It must be remembered, of course, that Mgr Baldisseri was not a stranger to His Holiness. His Excellency was Nuncio in Haiti and Paraguay 1992-99 and in Brazil 2002-12 and they would have often met at CELAM (Consejo Episcopal Latinoamericano) the Latin American Episcopal Council. (In between times he had been Nuncio to India and Nepal.) Moreover, Mgr Baldisseri was a classmate and friend at the Pontifical Ecclesiastical Academy (Academia Class of ’71) of one of the few men in the Roman Curia whom the Pope knew extremely well, because he was one of his priests before his election as Pope, Leonardo Cardinal Sandri, Prefect of the Congregation for the Oriental Churches (the 22 Eastern Rite Churches in full communion with Rome). Like the Pope, Cardinal Sandri’s parents were Italian immigrants to Buenos Aires.

When Mgr Baldisseri was recalled to Rome from Brazil in 2012 it was upon his appointment as Secretary of the Congregation for Bishops, on January 11. Two months later, on March 7, he was, as is customary, appointed Secretary of the Sacred College of Cardinals. It was in this capacity that he served the Conclave.

On the day our own Mgr Cushley was being honoured with episcopal ordination and installation as Archbishop and Metropolitan of Saint Andrews and Edinburgh at St Mary’s Cathedral in Edinburgh, September 21, back in Rome Pope Francis was making a few announcements involving some of his former colleagues in the Secretariat of State. One was entirely routine: Archbishop Miroslaw Adamczyk Apostolic Nuncio to Liberia and Gambia was also given responsibility for Sierra Leone. Another was less so but not unexpected: Cardinal Fernando Filoni, a former sostituto was confirmed as Prefect of the Congregation for the Evangelization of Peoples. (It was Cardinal Filoni who, as Apostolic Nuncio to Iraq, 2001-6, was the only Ambassador to remain at his post in Baghdad during the Second Gulf War.)

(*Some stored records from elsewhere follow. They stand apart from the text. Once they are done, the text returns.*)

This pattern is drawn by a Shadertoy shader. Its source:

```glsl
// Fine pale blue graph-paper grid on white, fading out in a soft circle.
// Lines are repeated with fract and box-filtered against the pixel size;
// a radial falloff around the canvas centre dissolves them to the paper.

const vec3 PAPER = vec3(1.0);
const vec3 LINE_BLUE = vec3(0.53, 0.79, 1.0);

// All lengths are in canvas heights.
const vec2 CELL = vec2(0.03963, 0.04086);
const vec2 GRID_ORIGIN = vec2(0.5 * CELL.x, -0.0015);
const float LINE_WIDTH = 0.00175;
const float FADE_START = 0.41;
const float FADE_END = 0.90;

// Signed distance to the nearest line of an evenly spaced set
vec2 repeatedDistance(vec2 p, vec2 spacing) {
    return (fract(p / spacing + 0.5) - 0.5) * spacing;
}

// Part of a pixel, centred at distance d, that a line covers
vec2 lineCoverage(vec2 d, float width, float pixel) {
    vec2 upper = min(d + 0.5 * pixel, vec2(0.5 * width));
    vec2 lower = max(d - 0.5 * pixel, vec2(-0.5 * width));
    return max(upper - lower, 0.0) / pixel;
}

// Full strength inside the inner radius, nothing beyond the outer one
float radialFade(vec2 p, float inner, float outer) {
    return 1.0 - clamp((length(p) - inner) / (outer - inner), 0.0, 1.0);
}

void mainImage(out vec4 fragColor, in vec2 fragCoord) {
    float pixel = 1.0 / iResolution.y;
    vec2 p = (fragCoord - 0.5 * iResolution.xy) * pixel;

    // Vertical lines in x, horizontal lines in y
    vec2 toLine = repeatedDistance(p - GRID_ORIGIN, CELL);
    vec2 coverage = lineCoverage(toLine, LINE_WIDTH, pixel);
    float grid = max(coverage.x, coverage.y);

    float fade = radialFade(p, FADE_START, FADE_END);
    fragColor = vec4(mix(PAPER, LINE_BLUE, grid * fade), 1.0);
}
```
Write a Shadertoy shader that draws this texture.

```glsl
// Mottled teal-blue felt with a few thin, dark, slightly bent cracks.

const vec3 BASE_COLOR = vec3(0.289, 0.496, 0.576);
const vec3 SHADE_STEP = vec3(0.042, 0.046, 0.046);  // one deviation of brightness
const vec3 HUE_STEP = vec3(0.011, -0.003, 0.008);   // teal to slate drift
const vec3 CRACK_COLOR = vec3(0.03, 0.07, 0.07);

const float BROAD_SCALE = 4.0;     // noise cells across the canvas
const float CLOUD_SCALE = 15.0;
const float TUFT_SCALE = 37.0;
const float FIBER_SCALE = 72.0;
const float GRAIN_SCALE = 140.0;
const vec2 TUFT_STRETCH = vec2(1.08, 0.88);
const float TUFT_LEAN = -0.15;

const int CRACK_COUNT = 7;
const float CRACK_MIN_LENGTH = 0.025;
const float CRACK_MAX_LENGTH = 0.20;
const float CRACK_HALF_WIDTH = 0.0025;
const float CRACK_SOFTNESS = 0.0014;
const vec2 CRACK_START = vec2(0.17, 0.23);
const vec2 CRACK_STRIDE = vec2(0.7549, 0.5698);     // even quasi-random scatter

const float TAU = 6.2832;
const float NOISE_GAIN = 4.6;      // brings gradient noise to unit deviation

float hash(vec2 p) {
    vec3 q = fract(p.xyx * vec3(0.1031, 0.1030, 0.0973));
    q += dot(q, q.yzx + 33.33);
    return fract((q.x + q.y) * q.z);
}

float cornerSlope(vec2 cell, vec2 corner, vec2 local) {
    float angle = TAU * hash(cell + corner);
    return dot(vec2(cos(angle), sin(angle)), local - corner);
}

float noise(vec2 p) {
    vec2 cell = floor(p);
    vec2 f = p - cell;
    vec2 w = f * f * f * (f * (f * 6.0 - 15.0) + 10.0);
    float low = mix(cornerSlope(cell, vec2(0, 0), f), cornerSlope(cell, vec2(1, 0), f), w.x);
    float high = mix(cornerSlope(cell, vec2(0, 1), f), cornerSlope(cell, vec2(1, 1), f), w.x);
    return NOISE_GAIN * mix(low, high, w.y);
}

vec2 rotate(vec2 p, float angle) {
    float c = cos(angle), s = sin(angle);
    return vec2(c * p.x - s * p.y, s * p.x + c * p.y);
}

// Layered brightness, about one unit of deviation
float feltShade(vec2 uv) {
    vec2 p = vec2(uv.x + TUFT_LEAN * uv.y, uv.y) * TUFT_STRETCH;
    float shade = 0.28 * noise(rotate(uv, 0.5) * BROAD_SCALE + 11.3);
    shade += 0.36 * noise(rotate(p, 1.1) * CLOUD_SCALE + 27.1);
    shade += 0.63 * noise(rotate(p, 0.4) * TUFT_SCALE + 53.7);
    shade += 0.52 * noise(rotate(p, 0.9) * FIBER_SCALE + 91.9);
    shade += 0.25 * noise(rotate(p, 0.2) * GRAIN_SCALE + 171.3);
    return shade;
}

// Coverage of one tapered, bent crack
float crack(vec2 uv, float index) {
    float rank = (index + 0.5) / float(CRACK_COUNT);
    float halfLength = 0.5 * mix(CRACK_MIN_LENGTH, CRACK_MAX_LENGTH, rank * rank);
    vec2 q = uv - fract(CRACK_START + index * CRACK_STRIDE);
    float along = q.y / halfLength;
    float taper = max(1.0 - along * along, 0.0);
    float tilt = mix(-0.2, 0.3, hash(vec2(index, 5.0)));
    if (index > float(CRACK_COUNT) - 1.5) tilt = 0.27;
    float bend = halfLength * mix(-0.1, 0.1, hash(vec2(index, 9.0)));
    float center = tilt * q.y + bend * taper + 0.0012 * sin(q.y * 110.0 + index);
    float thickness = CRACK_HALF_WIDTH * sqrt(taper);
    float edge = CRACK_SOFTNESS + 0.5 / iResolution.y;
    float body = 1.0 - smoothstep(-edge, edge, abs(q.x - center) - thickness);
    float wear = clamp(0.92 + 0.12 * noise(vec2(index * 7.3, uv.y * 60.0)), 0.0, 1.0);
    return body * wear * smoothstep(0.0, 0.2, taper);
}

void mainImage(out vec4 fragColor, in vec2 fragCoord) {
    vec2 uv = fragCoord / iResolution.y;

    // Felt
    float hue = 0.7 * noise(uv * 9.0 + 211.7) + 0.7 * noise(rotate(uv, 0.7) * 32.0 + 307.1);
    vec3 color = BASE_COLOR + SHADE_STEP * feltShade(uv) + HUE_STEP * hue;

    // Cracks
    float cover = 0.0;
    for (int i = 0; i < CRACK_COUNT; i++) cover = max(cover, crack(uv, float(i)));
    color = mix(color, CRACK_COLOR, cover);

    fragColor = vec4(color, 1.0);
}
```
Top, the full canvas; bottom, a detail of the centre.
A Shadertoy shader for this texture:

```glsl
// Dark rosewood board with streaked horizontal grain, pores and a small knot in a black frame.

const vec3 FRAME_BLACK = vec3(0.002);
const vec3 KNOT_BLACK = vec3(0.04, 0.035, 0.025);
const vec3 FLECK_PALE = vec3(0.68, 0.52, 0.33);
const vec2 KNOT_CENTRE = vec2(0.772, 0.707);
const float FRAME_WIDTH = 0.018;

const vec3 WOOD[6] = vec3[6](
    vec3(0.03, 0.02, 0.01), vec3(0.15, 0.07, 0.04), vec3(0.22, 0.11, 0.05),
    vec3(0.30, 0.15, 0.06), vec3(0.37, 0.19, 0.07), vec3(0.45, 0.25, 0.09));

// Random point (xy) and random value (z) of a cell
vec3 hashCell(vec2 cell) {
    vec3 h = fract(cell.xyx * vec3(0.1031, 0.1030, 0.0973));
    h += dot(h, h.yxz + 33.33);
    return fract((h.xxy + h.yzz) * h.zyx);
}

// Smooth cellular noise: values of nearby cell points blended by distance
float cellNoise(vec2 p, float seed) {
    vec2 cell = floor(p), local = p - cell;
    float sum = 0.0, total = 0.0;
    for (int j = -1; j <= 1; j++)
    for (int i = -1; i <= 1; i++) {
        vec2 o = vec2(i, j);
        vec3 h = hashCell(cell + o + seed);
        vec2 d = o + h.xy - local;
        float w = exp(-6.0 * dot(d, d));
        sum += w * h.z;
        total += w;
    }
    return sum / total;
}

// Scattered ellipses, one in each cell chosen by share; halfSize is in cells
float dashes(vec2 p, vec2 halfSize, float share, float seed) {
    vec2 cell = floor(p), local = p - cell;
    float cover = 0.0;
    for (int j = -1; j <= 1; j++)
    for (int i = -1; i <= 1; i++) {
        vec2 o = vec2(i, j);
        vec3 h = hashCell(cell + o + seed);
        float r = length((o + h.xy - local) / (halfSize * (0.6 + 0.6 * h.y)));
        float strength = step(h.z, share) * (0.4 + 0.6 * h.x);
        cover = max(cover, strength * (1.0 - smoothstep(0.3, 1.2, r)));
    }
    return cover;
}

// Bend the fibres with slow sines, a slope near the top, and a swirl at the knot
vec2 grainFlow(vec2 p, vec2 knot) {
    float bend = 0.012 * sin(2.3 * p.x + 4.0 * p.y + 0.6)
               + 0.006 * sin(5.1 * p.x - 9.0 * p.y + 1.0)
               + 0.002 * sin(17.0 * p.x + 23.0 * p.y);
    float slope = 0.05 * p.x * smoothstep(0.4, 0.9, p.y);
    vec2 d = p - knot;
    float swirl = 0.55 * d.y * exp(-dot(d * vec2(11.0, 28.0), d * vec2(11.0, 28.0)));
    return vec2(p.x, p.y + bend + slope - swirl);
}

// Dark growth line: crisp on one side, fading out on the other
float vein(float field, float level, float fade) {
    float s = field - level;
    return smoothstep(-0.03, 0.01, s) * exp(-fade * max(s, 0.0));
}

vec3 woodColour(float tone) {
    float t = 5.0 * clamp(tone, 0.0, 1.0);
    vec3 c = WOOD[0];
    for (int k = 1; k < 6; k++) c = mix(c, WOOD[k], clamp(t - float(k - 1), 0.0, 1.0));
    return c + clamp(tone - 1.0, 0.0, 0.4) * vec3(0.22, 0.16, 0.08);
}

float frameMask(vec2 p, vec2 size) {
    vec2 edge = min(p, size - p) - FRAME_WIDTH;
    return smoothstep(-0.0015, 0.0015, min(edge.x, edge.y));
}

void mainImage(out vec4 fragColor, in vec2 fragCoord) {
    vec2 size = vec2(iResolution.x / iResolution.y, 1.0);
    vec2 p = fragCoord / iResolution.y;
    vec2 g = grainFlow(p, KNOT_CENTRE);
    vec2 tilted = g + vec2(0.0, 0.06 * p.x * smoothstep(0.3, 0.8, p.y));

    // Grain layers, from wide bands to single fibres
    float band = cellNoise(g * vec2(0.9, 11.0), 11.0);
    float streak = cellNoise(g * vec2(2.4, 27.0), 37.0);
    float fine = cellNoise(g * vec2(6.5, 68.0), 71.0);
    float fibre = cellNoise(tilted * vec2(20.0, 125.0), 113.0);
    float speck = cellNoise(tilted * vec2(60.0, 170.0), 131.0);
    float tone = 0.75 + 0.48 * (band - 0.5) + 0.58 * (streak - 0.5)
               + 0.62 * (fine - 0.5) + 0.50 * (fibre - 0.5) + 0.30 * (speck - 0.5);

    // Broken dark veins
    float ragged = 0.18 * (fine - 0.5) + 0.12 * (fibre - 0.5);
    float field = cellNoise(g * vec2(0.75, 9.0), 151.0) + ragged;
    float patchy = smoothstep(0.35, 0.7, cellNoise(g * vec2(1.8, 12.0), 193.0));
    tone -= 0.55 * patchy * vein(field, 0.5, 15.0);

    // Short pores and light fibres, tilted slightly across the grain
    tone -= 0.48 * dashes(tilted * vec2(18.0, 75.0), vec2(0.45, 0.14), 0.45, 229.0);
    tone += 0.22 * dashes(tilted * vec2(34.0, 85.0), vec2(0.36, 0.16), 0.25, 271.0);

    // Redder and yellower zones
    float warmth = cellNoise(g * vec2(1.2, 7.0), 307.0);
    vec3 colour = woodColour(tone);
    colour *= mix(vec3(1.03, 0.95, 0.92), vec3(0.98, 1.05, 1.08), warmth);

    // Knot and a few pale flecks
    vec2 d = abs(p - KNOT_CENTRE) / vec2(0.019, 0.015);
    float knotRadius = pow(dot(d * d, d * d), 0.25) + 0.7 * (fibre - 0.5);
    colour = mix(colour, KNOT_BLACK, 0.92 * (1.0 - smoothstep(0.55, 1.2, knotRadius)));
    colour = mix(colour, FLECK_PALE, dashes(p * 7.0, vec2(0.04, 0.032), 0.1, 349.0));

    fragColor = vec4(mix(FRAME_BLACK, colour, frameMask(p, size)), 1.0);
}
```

But the other changes involving alumni of the Academia were not so straightforward. They were all consequent upon the removal of Archbishop Nikola Eterovic from his post as Secretary General of the Synod of Bishops. Naturally, His Excellency was given an important assignment, Apostolic Nuncio to Germany. Aged 62 years, His Excellency will in all likelihood be made cardinal when in due course this present mission is concluded since now reunited Germany is again one of the most important delegations. But why remove him? His Excellency certainly had done nothing wrong, either personally or professionally.

Pope Francis had early decided that the Synod of Bishops was to be central to his Pontificate. After due deliberation, he has further decided that in consequence it has to be headed by a cardinal, or by a prelate who can be created cardinal at the first opportunity. Elevation in Archbishop Eterovic’s case would have been premature at this time. Not unmerited, simply premature. And so Pope Francis decided that the man for the job was the man he honoured mere moments after his election: Archbishop Lorenzo Baldisseri, aged 73 years.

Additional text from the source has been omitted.